Our beginner’s Guide to UCAT has all of the answers you need to understand the UCAT! Read it here.
This is arguably the most challenging section and you want to log the patterns and combinations which frequently occur in a book so that you effectively have a toolbox of approaches on exam day. A mistakes log would also prove a helpful resource for this section.
To ace this section, you need to begin to read more critically and think about scenarios in light of your limited position and ethical principles. You may find it helpful to read into codes of conduct for good medical practice and consider how principles such as patient autonomy and confidentiality can complicate decisions in the medical field.
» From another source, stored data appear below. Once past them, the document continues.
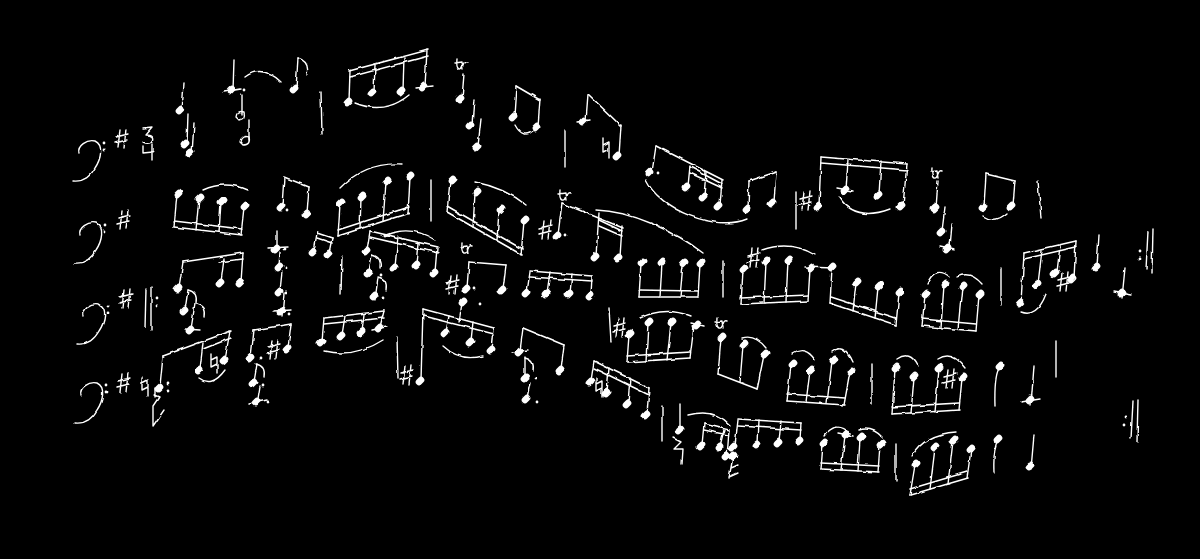
<!DOCTYPE html>
<html lang="en">
<head>
<meta charset="utf-8">
<title>Handwritten score</title>
<style>
:root { --paper: #000; --ink: #fff; }
html, body { margin: 0; height: 100%; overflow: hidden; background: var(--paper); }
.score { display: block; width: 1200px; height: 559px; background: var(--paper); }
.score path { fill: none; stroke: var(--ink); stroke-linecap: round; stroke-linejoin: round; stroke-width: 1.4; }
.score .heads { stroke-width: 6.6; }
.score .dots { stroke-width: 2.8; }
.score .beams { stroke-width: 1.6; }
</style>
</head>
<body>
<svg class="score" viewBox="0 0 1200 559" role="img" aria-label="Four lines of handwritten bass clef music in three-four time, white on black">
<defs>
<filter id="hand" filterUnits="userSpaceOnUse" x="0" y="0" width="1200" height="559">
<feTurbulence type="fractalNoise" baseFrequency="0.09" numOctaves="2" seed="4" result="wobble"/>
<feDisplacementMap in="SourceGraphic" in2="wobble" scale="3" xChannelSelector="R" yChannelSelector="G"/>
</filter>
<g id="clef">
<path d="M79 153C77 146 87 139 95 141C104 145 101 159 95 168C90 177 82 182 73 181"/>
<path class="dots" d="M104 143v.1M104 150v.1"/>
</g>
<path id="sharp" d="M-2-9L-4 9M4-10L2 9M-6-2L6-5M-7 4L5 1"/>
<path id="natural" d="M-3-9L-3 4L3 1M-3-3L3-6L3 10"/>
<path id="trill" d="M-3-6Q-4 3-1 4T3-1M-5-2L2-3M2-3L3 4M3 0Q4-4 7-3"/>
<path id="flag" d="M0 0Q10 2 8 13"/>
<path id="repeat-bar" d="M0 0L-2 38M5-2L4 41"/>
</defs>

<g filter="url(#hand)">
<g id="clefs-and-signatures">
<use href="#clef"/><use href="#clef" x="1" y="82"/><use href="#clef" x="4" y="163"/><use href="#clef" x="2" y="242"/>
<use href="#sharp" x="122" y="139"/><use href="#sharp" x="124" y="220"/><use href="#sharp" x="126" y="299"/><use href="#sharp" x="124" y="383"/>
<path d="M143 129L152 128L146 135Q155 135 152 141Q149 145 143 142M143 146L143 153L153 152M152 144L152 160"/>
</g>

<g id="accidentals-and-trills">
<use href="#sharp" x="806" y="201"/><use href="#sharp" x="546" y="230"/><use href="#sharp" x="754" y="258"/><use href="#sharp" x="1064" y="282"/>
<use href="#sharp" x="453" y="285"/><use href="#sharp" x="620" y="328"/><use href="#sharp" x="950" y="379"/><use href="#sharp" x="274" y="349"/><use href="#sharp" x="407" y="375"/>
<use href="#natural" x="606" y="148"/><use href="#natural" x="145" y="386"/><use href="#natural" x="214" y="363"/><use href="#natural" x="599" y="387"/>
<use href="#trill" x="460" y="65"/><use href="#trill" x="935" y="174"/><use href="#trill" x="563" y="196"/><use href="#trill" x="465" y="249"/><use href="#trill" x="720" y="324"/>
</g>

<g id="line-1">
<path class="heads" d="M179 111l2-2M184 145l2-2M189 154l2-2M230 91l2-2M293 90l2-2M347 103l2-2M371 94l2-2M400 92l2-2M422 88l2-2M459 100l2-2M469 126l2-2M475 148l2-2M512 118l2-2M535 128l2-2M582 122l2-2M616 157l2-2M649 174l2-2M685 188l2-2M702 198l2-2M717 207l2-2M746 210l2-2M771 204l2-2M817 207l2-2M844 191l2-2M877 196l2-2M900 207l2-2M934 209l2-2M940 233l2-2M946 249l2-2M982 208l2-2M1010 207l2-2"/>
<path class="dots" d="M244 90v.1M658 173v.1"/>
<path class="half-notes" d="M236 117Q237 110 244 112Q246 119 239 120ZM240 142Q241 135 249 137Q251 145 243 145Z"/>
<path class="stems" d="M184 83L182 110M188 114L187 144M194 123L192 154M234 60L233 90M242 95L242 114M249 119L249 140M298 58L296 88M350 71L349 101M375 65L374 92M404 58L403 90M427 50L425 86M464 74L462 98M474 99L472 124M481 119L478 146M516 86L514 116M540 99L538 126M588 94L586 120M621 125L619 156M656 146L652 172M690 166L688 186M706 172L704 196M722 180L720 205M749 181L748 208M776 172L774 202M821 157L819 206M848 160L846 190M881 161L879 195M907 164L903 205M938 181L936 208M945 207L942 231M951 224L949 247M986 174L984 206M1015 181L1013 205"/>
<path class="beams" d="M349 71L428 50M350 77L428 56M516 86L540 100M588 94L621 126M656 146L723 180M690 167L722 184M690 173L722 188M749 181L776 172M821 157L907 164M821 163L907 170M986 174L1015 181"/>
<path class="slurs" d="M245 77Q262 64 281 82M298 58Q310 62 307 74M355 103Q385 115 409 95M515 125Q523 140 534 130M646 180C660 210 715 232 747 219M839 197Q855 222 890 209M983 216Q995 224 1007 213"/>
<path class="ledgers" d="M223 92L241 89M415 88L433 86M577 122L590 120M837 188L853 191M940 246L955 249"/>
<path class="barlines" d="M321 92L322 134M565 131L565 167M796 192L796 229M1038 181L1041 218"/>
</g>

<g id="line-2">
<path class="heads" d="M177 195l2-2M199 199l2-2M221 202l2-2M244 207l2-2M280 208l2-2M305 215l2-2M340 204l2-2M361 198l2-2M386 182l2-2M409 177l2-2M451 181l2-2M476 193l2-2M500 210l2-2M524 221l2-2M556 237l2-2M594 258l2-2M617 259l2-2M641 263l2-2M661 263l2-2M683 264l2-2M700 264l2-2M743 270l2-2M765 262l2-2M788 261l2-2M810 269l2-2M831 268l2-2M856 283l2-2M878 287l2-2M899 293l2-2M925 295l2-2M944 285l2-2M962 287l2-2M979 295l2-2M1019 304l2-2M1036 286l2-2M1054 274l2-2M1071 280l2-2M1095 268l2-2M1120 294l2-2"/>
<path class="dots" d="M287 210v.1M565 235v.1M1140 251v.1M1140 258v.1"/>
<path class="stems" d="M177 194L174 227M199 198L196 230M221 202L219 232M244 207L241 235M284 177L282 206M309 187L307 213M340 204L338 236M361 198L360 229M386 182L383 221M410 177L408 214M450 181L447 212M475 193L473 227M499 210L497 240M524 221L521 255M562 203L558 235M599 213L596 256M622 226L620 257M641 263L639 297M662 263L660 297M683 264L680 297M700 264L698 297M743 270L741 304M766 262L764 303M788 261L786 302M810 269L808 301M832 268L830 303M856 283L853 311M878 287L875 318M899 293L896 325M925 295L922 326M944 285L941 327M962 287L958 329M979 295L976 331M1024 253L1021 302M1042 250L1038 284M1060 246L1057 272M1076 241L1074 278M1099 235L1097 266M1125 268L1122 298"/>
<path class="beams" d="M174 221L242 229M174 227L242 235M284 177L309 187M338 236L409 213M338 230L409 207M447 212L522 255M447 206L522 249M562 203L623 228M599 220L622 231M599 226L622 236M639 297L698 297M639 290L698 291M741 304L808 301M741 298L808 295M830 303L896 325M831 297L896 318M922 326L976 331M922 319L976 324M1024 253L1076 241M1024 259L1076 247"/>
<path class="slurs" d="M203 190Q225 180 248 190M340 188Q365 162 402 164M475 182Q505 188 526 205M596 210C632 211 676 232 703 253M762 250Q790 240 815 255M927 284Q935 265 950 277M957 277Q970 270 982 284M1021 312Q1037 318 1046 294"/>
<path class="ledgers" d="M804 267L834 268M1114 291L1131 294"/>
<path class="barlines" d="M431 180L431 221M723 261L723 297M1001 268L1001 305"/>
<use href="#repeat-bar" x="1148" y="231"/>
</g>

<g id="line-3">
<path class="heads" d="M177 289l2-2M219 284l2-2M239 284l2-2M183 312l2-2M189 331l2-2M275 250l2-2M278 268l2-2M278 293l2-2M280 312l2-2M312 253l2-2M327 255l2-2M365 252l2-2M393 269l2-2M415 266l2-2M433 274l2-2M367 274l2-2M373 297l2-2M465 290l2-2M501 291l2-2M462 303l2-2M525 294l2-2M545 295l2-2M568 295l2-2M589 297l2-2M629 335l2-2M648 323l2-2M671 323l2-2M696 326l2-2M721 338l2-2M743 345l2-2M764 355l2-2M792 365l2-2M810 371l2-2M833 361l2-2M850 372l2-2M895 369l2-2M913 377l2-2M938 369l2-2M962 378l2-2M999 367l2-2M1029 401l2-2"/>
<path class="dots" d="M157 298v.1M157 306v.1M285 249v.1M286 268v.1M286 293v.1M289 314v.1M381 275v.1M383 297v.1M474 289v.1M480 304v.1M1125 417v.1M1125 425v.1"/>
<path class="stems" d="M183 262L179 287M224 259L221 282M243 253L241 282M188 290L185 310M195 304L191 329M277 231L277 248M280 252L279 266M282 272L280 291M284 293L282 316M317 233L314 251M332 238L329 253M370 231L367 250M398 236L395 267M419 243L417 264M437 248L435 272M372 255L369 272M378 278L375 300M469 262L467 288M506 265L503 289M462 303L459 322M530 272L527 292M550 272L547 293M572 274L570 293M592 276L591 295M629 335L627 362M648 323L646 361M671 323L667 360M694 326L690 358M721 338L718 374M743 345L740 382M764 355L757 389M791 365L787 401M810 371L806 402M832 361L827 403M850 372L844 405M895 369L892 414M914 377L911 413M939 369L935 412M962 378L959 410M1000 367Q994 374 995 407M1034 366L1031 405"/>
<use href="#flag" x="188" y="290"/><use href="#flag" x="196" y="304"/><use href="#flag" x="372" y="255"/><use href="#flag" x="378" y="277"/>
<path class="beams" d="M183 262L243 253M219 262L243 259M317 233L332 238M317 238L332 243M370 231L438 247M370 237L438 253M469 262L506 265M530 271L592 276M530 277L592 281M627 362L690 358M627 356L690 352M718 374L757 389M787 401L845 405M787 394L845 398M892 414L960 410M892 407L959 403"/>
<path class="slurs" d="M383 236Q410 224 435 240M640 318Q665 306 690 316M742 338Q755 334 766 348M792 354Q805 345 815 360M832 352Q843 342 852 362M897 359Q910 350 918 366M938 359Q952 350 965 368"/>
<path class="ledgers" d="M185 329L200 330M268 248L288 247M273 311L292 310M691 323L704 326M1021 402L1040 399"/>
<path class="barlines" d="M146 289L145 328M151 287L151 330M342 256L341 293M609 308L611 342M872 363L872 404M1056 341L1056 377"/>
<use href="#repeat-bar" x="1133" y="401"/>
</g>

<g id="line-4">
<path class="heads" d="M158 389l2-2M198 371l2-2M223 361l2-2M249 359l2-2M286 350l2-2M252 384l2-2M255 403l2-2M320 343l2-2M340 337l2-2M360 333l2-2M378 329l2-2M419 382l2-2M444 334l2-2M469 343l2-2M490 351l2-2M518 353l2-2M559 371l2-2M524 379l2-2M525 400l2-2M589 383l2-2M605 394l2-2M626 405l2-2M645 416l2-2M678 431l2-2M700 447l2-2M718 448l2-2M732 448l2-2M725 457l2-2M732 457l2-2M756 446l2-2M777 444l2-2M798 442l2-2M823 444l2-2M845 435l2-2M860 438l2-2M880 445l2-2M915 465l2-2M934 448l2-2M953 441l2-2M970 450l2-2M997 440l2-2M1029 467l2-2"/>
<path class="dots" d="M168 383v.1M168 391v.1M260 358v.1M263 385v.1M268 402v.1M536 379v.1M537 402v.1"/>
<path class="stems" d="M163 356L160 387M203 343L200 369M230 331L225 359M254 330L251 357M291 324L288 348M257 364L254 382M260 386L257 405M324 318L322 341M345 316L342 335M364 314L362 331M384 311L380 327M423 309L421 380M449 316L446 332M473 322L471 341M494 328L492 349M523 328L520 351M564 345L561 369M525 357L525 377M530 383L527 398M594 361L591 381M609 368L607 392M630 378L628 403M649 388L647 414M680 404L680 429M704 424L702 445M724 430L720 446M729 430L727 456M738 420L735 446M759 420L758 444M781 421L779 442M801 423L800 440M823 444L821 469M845 435L841 470M860 438L858 471M880 445L878 472M915 465L910 495M935 448L930 489M953 441L948 484M971 450L967 478M998 440Q993 448 994 472M1034 435L1031 469"/>
<path class="low-flags" d="M154 395L159 397L153 406L153 426L164 410M155 397L155 388M733 457L729 478M731 468L738 465M729 477L738 473"/>
<use href="#flag" x="256" y="364"/><use href="#flag" x="525" y="358"/>
<path class="rest" d="M673 438L681 442L674 449L683 449L682 464"/>
<path class="beams" d="M163 356L231 331M203 349L231 338M254 330L291 324M324 318L384 311M324 324L384 318M423 309L494 328M423 316L494 334M523 328L564 345M594 361L649 388M594 368L649 395M704 424L729 430M704 430L728 435M738 419L801 423M738 426L801 430M821 469L879 472M821 463L879 466M910 495L968 478M910 489L967 472"/>
<path class="slurs" d="M199 378Q212 388 225 370M325 351Q355 358 383 340M443 346Q460 362 483 356M688 415Q715 408 730 425M824 436Q836 420 850 433M859 430Q872 426 882 437M912 456Q925 434 956 432"/>
<path class="ledgers" d="M249 404L267 400M372 330L387 327M512 352L528 350M838 433L853 436"/>
<path class="barlines" d="M397 337L398 378M662 406L662 441M896 444L896 481"/>
</g>
</g>
</svg>
</body>
</html>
In much the same way that each section has been broken down into a set of strategies and pitfalls to avoid in general, during your UCAT study you want to compile a list of techniques which reflect your natural strengths and weaknesses. In almost all cases, the UCAT score is considered holistically by universities and as such you want to focus on building upon your weaknesses during your preparation and playing to your strengths on exam day to maximise your mark.
While the UCAT is an aptitude style exam, there is a lot of personal improvement that can be made when you compare thinking and answers with a peer. Selecting a UCAT buddy or forming a UCAT study group will mean that you can review solutions together, as well as keep each other accountable throughout the week.
In much the same way as the ATAR, the UCAT is a currency for your entry into medical school and should be treated just as seriously.
Unlike your other subjects, you cannot possibly cram for this aptitude style test, but must dedicate frequent time to become accustomed to and increase your speed at the problem solving and critical thinking demanded.
Get the practice you need and sit a free UCAT exam with our affiliates at UCAT Masterclass. Set up your free UCAT Masterclass account here.